• _What the exercise asks_
Scan the listing below and copy each line holding the word "return".
(Beginning of Records to use)
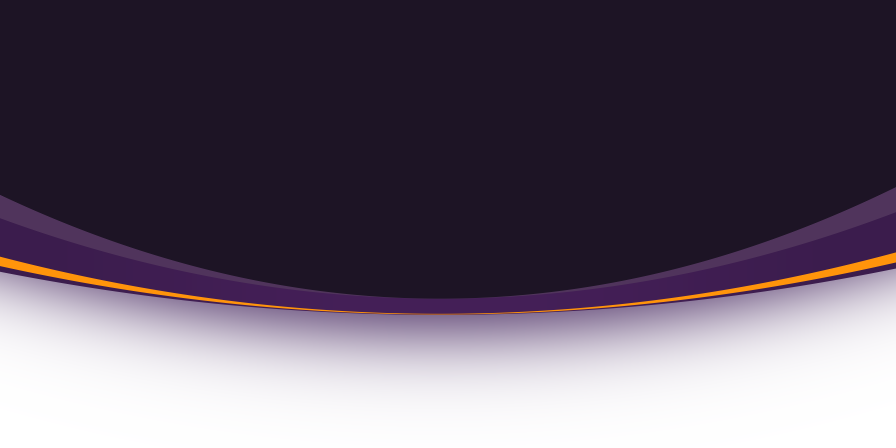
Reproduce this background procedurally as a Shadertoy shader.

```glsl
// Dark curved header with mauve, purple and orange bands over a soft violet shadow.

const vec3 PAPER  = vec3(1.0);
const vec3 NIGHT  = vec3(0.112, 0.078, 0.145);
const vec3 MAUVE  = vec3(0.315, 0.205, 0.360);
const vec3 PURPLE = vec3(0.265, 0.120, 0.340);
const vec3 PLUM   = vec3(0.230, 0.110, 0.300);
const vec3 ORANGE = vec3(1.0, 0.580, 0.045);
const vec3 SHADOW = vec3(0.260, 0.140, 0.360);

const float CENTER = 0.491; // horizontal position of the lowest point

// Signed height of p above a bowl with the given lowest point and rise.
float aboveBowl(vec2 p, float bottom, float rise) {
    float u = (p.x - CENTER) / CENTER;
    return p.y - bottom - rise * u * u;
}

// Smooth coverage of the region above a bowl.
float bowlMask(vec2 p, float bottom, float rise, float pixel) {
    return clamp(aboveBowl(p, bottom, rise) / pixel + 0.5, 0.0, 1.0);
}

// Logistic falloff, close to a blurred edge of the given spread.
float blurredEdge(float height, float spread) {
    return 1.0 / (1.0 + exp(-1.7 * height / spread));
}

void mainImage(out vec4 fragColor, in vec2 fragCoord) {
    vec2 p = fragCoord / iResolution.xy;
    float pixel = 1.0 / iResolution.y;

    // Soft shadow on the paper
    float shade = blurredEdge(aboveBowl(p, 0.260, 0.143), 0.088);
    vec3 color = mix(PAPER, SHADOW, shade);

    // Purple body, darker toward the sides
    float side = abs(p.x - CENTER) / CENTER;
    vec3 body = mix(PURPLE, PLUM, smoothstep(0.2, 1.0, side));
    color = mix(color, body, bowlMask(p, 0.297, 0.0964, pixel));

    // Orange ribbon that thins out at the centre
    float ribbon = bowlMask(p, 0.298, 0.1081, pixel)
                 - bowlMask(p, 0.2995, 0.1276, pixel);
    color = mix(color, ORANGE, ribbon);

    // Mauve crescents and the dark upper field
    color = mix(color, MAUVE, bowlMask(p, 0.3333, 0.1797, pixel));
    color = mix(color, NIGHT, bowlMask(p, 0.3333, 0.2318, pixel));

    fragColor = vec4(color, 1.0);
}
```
(End of Records to use)
(Beginning of Records to use)
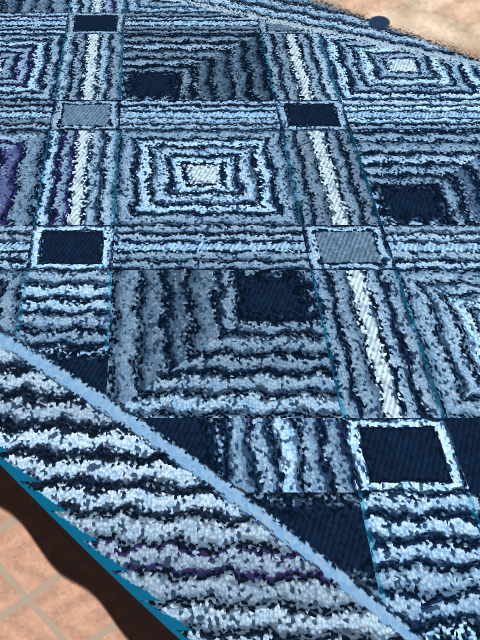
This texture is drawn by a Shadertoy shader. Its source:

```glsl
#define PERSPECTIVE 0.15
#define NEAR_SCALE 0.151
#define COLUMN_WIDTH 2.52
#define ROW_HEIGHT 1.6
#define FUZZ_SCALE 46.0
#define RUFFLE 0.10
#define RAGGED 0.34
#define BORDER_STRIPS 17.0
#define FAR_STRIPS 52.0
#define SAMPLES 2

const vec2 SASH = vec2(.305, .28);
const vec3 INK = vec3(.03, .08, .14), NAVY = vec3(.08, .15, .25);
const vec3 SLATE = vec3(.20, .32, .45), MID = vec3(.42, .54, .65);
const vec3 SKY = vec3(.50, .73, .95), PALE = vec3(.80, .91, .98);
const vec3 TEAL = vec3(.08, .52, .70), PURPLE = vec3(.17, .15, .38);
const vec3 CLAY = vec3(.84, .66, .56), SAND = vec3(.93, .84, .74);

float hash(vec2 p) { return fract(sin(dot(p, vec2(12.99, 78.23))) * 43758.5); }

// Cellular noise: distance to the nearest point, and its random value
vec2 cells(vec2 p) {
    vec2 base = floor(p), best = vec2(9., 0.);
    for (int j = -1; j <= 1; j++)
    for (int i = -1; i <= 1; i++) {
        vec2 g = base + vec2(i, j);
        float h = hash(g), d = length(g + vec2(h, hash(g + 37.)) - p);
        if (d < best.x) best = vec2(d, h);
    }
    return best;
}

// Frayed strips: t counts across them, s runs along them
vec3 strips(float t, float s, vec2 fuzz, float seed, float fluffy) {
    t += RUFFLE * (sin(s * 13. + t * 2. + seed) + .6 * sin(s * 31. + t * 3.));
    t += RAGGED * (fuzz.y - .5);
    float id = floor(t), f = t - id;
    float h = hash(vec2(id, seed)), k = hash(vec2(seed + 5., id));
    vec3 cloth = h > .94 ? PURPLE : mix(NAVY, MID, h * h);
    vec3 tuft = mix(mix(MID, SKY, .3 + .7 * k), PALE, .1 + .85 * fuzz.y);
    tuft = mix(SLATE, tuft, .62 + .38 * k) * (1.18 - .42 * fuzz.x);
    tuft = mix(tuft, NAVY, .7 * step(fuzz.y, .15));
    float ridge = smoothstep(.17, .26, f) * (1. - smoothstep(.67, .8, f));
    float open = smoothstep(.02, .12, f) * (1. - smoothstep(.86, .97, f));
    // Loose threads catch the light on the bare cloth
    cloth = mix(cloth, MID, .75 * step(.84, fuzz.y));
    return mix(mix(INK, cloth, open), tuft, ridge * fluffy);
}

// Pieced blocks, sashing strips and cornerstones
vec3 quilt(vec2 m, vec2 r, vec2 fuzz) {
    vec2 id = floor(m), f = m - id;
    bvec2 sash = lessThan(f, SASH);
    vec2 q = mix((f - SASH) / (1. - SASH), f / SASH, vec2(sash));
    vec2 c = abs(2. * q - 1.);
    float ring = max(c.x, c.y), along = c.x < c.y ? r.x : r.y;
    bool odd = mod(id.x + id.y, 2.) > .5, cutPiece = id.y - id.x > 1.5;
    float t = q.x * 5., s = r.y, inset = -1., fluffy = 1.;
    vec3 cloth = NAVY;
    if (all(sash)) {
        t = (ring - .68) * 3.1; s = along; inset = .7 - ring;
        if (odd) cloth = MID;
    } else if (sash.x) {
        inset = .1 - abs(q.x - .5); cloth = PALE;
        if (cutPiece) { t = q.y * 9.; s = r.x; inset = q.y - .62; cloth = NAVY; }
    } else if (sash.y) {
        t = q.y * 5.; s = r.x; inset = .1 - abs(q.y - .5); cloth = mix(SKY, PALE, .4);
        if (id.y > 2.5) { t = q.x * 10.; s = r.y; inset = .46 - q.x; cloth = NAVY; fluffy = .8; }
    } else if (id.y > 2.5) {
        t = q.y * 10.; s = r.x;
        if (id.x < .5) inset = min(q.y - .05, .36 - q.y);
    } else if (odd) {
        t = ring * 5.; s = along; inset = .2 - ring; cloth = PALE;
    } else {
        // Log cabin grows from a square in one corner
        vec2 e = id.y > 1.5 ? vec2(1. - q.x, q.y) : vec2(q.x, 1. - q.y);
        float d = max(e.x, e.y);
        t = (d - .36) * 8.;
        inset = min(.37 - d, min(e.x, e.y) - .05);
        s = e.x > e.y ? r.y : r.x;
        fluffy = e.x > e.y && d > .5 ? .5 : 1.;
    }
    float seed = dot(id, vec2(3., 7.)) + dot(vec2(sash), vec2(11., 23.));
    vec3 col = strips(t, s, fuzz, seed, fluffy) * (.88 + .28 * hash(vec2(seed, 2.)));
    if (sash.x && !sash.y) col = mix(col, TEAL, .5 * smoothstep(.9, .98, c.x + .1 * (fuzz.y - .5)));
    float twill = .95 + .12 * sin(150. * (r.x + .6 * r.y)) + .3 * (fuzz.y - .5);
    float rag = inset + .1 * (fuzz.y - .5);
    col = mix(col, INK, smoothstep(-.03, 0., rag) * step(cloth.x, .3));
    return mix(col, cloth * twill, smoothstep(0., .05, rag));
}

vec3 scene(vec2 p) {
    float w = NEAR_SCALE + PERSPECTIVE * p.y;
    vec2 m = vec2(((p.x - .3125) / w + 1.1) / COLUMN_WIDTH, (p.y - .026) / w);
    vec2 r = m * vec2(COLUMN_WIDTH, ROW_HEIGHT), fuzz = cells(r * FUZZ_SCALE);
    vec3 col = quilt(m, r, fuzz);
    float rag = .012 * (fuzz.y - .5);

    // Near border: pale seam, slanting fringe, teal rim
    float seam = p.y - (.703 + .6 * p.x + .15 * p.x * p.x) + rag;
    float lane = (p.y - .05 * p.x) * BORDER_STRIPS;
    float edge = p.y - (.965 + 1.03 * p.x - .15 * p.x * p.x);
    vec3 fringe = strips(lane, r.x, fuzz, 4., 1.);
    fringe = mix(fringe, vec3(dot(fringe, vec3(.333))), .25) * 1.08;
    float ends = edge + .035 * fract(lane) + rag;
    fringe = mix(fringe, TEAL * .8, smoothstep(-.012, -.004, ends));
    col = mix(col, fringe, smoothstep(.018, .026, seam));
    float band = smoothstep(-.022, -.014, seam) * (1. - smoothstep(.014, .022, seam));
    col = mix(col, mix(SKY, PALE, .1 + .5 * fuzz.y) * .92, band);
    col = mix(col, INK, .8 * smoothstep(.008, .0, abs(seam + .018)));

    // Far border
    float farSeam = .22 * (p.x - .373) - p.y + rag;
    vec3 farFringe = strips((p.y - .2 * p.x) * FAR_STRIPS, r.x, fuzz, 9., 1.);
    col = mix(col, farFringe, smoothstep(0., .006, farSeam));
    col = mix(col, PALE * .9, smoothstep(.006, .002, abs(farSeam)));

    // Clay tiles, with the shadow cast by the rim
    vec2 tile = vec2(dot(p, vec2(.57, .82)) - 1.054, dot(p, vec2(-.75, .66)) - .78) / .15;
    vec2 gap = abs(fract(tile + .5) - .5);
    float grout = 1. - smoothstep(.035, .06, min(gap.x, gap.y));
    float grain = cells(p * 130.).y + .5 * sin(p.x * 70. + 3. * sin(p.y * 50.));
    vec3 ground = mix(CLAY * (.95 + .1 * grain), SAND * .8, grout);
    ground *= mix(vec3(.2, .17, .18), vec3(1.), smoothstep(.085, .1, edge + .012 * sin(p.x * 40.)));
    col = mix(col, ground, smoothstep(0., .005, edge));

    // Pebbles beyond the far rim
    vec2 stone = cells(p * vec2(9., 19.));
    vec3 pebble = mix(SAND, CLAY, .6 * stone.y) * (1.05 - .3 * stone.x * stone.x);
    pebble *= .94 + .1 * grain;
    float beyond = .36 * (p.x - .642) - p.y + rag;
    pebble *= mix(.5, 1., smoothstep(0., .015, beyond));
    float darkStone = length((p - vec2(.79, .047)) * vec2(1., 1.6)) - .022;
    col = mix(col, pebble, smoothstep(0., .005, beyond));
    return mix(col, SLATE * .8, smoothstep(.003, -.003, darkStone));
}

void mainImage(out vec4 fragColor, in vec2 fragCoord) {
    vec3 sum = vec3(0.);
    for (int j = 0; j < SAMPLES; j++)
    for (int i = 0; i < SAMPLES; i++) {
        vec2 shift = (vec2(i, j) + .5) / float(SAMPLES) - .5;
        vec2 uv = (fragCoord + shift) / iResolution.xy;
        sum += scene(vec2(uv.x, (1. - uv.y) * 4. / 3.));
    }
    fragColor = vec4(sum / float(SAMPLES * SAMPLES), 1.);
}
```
(End of Records to use)
• _Your response_
    return p.y - bottom - rise * u * u;
    return clamp(aboveBowl(p, bottom, rise) / pixel + 0.5, 0.0, 1.0);
    return 1.0 / (1.0 + exp(-1.7 * height / spread));
float hash(vec2 p) { return fract(sin(dot(p, vec2(12.99, 78.23))) * 43758.5); }
    return best;
    return mix(mix(INK, cloth, open), tuft, ridge * fluffy);
    return mix(col, cloth * twill, smoothstep(0., .05, rag));
    return mix(col, SLATE * .8, smoothstep(.003, -.003, darkStone));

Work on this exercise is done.